### Exercise:
Within the records, tally the lines that contain "clouds" and reply with that number only.

### Task inputs:
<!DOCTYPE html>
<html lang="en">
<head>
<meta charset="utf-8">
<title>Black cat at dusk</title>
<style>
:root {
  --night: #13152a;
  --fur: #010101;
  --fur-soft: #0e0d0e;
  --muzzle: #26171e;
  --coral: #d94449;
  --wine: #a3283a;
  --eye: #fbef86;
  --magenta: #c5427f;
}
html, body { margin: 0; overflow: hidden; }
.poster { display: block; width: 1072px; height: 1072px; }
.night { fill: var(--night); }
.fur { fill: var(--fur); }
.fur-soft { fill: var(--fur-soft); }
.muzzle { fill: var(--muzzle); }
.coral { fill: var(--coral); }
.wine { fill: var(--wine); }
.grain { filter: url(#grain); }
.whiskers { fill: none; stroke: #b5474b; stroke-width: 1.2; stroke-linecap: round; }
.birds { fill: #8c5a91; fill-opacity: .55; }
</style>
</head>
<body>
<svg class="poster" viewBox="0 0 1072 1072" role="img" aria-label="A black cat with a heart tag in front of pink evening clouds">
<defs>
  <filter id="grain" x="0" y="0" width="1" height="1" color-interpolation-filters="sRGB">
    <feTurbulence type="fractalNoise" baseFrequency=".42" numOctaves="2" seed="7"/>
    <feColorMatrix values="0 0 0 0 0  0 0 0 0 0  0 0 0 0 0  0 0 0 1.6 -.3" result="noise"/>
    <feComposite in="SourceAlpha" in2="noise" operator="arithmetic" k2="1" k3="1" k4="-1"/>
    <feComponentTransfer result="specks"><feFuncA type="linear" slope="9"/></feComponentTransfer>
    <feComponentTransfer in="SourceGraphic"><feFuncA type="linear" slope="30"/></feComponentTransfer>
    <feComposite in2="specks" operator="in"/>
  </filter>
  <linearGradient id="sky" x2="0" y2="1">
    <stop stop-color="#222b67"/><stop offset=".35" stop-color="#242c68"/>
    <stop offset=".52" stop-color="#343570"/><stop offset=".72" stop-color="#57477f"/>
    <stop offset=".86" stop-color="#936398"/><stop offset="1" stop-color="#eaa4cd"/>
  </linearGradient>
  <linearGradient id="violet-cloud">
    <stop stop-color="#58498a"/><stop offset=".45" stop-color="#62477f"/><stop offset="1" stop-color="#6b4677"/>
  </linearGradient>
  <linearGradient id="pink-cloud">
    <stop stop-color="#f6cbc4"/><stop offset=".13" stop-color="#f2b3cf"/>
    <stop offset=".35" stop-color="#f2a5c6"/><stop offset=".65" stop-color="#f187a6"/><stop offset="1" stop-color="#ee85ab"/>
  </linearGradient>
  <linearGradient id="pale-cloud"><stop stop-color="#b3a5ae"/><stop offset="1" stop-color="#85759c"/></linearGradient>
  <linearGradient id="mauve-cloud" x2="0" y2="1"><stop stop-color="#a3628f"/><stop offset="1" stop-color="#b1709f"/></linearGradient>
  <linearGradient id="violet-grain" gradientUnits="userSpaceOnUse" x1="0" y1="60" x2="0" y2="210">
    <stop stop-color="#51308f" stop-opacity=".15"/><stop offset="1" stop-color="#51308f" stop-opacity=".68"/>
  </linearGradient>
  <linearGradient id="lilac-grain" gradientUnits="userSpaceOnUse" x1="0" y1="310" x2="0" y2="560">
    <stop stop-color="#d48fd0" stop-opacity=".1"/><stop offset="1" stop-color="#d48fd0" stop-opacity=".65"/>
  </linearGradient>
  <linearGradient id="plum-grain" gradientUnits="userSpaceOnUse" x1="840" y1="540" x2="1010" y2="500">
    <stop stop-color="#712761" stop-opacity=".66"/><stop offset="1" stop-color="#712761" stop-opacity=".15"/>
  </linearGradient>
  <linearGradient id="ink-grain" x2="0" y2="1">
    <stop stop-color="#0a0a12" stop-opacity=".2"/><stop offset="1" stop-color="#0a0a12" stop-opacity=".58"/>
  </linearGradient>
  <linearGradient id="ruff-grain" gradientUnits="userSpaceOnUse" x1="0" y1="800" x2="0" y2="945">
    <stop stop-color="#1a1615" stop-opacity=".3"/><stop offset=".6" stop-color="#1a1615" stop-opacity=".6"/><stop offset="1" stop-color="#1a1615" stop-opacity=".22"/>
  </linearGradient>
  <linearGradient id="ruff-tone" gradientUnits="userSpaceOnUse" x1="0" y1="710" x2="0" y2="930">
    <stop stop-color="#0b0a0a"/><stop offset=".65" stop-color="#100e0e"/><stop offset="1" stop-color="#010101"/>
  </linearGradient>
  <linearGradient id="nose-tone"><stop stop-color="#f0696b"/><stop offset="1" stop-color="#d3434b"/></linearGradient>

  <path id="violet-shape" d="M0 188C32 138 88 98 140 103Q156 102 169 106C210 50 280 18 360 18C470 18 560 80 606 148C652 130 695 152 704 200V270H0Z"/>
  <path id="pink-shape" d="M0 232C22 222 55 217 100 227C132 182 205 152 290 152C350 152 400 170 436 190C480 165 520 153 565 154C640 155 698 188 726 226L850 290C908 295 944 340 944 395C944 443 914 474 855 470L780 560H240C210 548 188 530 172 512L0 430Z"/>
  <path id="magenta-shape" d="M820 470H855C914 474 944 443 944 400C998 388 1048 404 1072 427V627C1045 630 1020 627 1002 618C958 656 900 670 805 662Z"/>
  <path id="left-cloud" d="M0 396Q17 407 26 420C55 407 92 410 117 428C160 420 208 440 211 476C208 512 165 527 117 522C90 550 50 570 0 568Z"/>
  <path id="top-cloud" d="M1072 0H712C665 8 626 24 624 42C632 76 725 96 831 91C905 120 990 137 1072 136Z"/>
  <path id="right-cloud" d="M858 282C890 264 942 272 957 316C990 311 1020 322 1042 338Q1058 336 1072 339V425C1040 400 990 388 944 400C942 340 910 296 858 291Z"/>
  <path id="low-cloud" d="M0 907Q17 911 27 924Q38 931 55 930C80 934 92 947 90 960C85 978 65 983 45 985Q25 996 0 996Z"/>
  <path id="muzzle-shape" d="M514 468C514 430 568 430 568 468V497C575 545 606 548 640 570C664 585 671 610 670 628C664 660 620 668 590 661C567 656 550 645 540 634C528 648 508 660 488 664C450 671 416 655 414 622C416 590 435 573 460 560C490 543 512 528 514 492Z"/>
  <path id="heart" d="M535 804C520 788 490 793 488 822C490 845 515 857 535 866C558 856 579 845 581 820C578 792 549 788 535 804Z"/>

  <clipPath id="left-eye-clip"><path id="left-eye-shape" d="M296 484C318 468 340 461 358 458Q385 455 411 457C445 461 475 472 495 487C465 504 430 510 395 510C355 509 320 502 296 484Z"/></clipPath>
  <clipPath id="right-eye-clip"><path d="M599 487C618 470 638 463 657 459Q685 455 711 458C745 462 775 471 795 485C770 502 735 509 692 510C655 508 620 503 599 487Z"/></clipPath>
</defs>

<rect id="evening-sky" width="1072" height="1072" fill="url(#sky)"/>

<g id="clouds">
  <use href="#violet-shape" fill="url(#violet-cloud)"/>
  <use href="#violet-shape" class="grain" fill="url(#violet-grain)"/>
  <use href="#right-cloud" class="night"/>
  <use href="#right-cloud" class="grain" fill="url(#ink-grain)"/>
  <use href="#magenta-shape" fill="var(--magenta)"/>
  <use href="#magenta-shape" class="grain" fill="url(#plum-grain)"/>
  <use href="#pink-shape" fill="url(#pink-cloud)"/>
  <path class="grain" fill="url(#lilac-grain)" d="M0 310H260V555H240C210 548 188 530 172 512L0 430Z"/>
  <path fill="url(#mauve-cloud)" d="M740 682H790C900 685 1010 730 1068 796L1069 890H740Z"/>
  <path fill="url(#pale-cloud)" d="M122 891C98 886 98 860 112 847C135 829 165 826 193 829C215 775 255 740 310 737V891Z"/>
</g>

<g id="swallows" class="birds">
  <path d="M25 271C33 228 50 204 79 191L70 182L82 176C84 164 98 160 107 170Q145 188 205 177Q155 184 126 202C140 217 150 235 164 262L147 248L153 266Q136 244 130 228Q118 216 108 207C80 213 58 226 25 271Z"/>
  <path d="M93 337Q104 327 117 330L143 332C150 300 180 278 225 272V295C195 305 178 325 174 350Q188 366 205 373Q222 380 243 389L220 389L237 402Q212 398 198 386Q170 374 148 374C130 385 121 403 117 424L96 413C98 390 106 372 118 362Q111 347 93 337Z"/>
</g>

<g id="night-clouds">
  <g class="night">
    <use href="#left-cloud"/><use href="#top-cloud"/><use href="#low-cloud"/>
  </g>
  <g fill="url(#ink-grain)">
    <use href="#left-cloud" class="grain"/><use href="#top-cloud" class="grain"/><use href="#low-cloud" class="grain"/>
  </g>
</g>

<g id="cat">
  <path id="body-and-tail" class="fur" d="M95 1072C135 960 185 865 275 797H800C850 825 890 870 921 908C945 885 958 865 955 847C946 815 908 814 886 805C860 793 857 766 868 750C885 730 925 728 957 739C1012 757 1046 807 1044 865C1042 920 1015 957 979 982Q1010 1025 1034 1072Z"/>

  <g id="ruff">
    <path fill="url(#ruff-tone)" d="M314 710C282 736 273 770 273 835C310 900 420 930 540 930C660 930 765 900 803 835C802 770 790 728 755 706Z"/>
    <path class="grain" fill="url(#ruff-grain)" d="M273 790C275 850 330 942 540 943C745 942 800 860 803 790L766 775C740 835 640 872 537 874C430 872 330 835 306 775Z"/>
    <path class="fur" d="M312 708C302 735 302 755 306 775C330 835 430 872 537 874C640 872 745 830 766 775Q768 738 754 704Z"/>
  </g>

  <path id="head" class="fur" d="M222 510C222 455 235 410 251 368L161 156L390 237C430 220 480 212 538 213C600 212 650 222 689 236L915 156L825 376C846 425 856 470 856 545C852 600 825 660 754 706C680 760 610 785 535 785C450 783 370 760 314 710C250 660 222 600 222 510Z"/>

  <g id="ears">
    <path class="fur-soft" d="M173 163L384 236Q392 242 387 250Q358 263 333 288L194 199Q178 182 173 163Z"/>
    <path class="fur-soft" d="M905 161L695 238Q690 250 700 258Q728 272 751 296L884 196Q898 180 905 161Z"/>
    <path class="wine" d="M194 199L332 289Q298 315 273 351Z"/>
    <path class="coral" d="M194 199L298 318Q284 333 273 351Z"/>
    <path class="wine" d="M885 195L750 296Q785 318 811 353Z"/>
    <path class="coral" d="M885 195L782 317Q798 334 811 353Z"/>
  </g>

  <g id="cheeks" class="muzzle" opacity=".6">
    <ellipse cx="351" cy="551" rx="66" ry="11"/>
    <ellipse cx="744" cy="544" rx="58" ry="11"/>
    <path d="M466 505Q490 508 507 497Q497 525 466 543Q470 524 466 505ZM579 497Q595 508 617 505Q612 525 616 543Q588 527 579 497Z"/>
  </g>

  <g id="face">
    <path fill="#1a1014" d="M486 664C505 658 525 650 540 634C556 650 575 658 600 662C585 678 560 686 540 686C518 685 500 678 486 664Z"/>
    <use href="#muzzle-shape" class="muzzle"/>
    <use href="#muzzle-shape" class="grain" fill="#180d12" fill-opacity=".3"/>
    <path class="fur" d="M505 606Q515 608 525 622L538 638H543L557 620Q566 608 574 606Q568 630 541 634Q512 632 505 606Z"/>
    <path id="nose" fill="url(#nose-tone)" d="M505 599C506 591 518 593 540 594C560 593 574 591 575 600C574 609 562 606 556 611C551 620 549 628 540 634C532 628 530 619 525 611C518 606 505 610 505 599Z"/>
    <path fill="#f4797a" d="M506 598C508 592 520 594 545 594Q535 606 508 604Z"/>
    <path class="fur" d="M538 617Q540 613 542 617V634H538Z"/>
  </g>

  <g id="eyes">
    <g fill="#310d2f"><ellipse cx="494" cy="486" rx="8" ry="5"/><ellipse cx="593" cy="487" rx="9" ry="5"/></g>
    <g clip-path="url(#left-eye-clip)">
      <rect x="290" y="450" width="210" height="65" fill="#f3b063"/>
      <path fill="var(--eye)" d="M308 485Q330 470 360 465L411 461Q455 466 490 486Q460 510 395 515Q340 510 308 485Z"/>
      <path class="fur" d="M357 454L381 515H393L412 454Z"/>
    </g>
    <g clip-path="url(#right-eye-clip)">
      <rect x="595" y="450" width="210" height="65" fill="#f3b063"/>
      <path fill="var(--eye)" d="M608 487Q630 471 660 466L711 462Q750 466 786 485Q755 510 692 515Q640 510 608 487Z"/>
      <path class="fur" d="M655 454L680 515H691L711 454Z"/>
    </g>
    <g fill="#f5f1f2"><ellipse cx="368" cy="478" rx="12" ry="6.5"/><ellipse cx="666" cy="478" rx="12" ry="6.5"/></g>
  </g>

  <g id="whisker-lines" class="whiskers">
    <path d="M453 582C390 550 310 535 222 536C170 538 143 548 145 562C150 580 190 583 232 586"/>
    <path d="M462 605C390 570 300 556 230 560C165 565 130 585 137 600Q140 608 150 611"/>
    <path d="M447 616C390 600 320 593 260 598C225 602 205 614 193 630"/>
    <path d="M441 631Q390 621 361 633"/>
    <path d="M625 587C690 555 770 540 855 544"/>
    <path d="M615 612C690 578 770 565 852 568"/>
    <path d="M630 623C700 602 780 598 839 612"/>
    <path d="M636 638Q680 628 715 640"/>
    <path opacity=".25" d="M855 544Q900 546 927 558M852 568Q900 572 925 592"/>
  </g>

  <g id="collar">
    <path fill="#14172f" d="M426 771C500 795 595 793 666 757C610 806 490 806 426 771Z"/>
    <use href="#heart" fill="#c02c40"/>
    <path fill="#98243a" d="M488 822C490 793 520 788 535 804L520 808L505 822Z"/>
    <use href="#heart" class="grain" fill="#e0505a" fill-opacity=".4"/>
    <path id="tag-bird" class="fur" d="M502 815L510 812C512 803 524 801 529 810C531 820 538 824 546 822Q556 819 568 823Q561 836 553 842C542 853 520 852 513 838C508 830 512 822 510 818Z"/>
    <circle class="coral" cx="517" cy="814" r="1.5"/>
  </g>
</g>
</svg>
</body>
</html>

### Task answer:
3